● YOUR GOAL:
The lines below may contain the word "clamp". Please count those that do and give the number alone.

● EXTRACTED ENTRIES:
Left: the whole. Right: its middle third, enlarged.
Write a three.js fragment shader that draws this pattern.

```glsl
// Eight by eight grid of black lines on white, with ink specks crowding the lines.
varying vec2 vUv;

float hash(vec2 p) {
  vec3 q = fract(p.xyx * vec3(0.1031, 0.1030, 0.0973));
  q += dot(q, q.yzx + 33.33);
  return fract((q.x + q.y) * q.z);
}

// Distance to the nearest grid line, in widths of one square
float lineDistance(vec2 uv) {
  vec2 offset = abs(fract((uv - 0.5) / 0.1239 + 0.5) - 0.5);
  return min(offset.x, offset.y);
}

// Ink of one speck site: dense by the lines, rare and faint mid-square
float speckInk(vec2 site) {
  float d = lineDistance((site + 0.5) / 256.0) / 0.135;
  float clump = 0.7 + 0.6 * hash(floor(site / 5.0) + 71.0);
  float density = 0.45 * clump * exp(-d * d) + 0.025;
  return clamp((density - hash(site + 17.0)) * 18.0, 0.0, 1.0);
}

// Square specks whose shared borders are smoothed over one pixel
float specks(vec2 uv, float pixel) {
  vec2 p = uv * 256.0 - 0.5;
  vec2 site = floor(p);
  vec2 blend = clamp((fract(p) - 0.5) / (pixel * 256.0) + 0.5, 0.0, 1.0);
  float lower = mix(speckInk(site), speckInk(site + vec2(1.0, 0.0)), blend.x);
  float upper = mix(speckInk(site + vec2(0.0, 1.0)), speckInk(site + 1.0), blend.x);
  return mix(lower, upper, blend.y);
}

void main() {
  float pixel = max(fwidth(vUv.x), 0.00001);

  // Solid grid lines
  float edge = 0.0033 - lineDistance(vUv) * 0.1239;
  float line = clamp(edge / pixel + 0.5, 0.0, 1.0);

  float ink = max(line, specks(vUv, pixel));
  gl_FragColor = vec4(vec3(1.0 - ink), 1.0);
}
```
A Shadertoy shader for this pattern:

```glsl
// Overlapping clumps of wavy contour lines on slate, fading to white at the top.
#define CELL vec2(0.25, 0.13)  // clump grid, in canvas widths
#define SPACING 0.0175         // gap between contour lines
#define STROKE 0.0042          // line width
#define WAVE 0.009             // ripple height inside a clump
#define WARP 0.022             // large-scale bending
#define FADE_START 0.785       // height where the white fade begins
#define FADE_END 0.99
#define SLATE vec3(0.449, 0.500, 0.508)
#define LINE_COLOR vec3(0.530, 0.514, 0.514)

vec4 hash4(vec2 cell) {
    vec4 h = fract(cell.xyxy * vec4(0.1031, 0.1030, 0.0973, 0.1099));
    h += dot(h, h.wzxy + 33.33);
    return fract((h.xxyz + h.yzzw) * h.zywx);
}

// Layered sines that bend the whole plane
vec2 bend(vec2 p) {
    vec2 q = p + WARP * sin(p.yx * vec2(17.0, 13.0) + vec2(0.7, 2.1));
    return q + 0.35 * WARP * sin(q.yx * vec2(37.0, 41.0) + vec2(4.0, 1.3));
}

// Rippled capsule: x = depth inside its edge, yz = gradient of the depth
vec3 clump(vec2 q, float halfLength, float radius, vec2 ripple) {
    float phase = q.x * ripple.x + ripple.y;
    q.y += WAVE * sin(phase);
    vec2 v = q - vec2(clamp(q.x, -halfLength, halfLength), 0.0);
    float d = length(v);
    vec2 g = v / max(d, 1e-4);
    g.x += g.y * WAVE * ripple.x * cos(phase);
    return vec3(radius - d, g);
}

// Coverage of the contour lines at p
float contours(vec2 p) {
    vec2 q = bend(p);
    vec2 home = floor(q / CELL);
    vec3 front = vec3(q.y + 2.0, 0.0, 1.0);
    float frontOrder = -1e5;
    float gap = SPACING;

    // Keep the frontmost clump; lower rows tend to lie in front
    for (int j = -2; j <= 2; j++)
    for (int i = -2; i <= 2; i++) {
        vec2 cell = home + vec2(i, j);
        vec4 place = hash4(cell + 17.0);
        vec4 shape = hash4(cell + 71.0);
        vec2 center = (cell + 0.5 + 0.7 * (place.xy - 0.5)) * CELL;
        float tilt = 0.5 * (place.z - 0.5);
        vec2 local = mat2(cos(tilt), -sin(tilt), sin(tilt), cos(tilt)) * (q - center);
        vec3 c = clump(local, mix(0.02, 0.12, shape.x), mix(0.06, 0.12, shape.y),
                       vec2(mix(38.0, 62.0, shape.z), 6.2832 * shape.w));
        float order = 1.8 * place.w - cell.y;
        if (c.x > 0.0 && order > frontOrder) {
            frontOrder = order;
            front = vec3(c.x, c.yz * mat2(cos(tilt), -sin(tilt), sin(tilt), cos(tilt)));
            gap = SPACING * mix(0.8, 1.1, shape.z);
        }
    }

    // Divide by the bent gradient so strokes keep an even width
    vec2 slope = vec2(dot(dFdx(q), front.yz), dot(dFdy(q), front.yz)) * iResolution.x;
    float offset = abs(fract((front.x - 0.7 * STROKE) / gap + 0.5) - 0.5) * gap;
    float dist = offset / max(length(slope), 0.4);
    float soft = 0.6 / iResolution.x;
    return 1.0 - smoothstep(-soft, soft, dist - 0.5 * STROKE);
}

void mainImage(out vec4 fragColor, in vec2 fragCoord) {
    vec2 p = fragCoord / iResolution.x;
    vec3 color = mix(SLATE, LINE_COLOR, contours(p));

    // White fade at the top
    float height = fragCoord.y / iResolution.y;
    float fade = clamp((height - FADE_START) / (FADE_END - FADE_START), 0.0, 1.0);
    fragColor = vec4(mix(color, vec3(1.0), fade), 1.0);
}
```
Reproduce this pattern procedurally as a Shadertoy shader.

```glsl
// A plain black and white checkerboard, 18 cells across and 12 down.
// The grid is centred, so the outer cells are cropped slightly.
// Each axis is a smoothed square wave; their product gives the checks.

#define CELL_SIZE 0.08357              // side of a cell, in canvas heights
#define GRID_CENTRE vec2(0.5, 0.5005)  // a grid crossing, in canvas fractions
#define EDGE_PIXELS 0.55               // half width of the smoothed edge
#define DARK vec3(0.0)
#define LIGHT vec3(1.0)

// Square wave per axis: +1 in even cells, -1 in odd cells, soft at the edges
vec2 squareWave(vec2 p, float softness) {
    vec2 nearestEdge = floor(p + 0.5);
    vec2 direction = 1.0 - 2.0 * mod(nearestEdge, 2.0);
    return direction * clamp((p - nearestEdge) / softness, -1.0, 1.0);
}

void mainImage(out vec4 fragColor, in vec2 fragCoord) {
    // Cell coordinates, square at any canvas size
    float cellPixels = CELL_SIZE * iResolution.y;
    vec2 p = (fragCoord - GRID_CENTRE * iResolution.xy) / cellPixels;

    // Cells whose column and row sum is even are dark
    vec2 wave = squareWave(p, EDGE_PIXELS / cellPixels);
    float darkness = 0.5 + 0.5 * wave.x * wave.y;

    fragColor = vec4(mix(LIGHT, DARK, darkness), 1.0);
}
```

● ANSWER:
6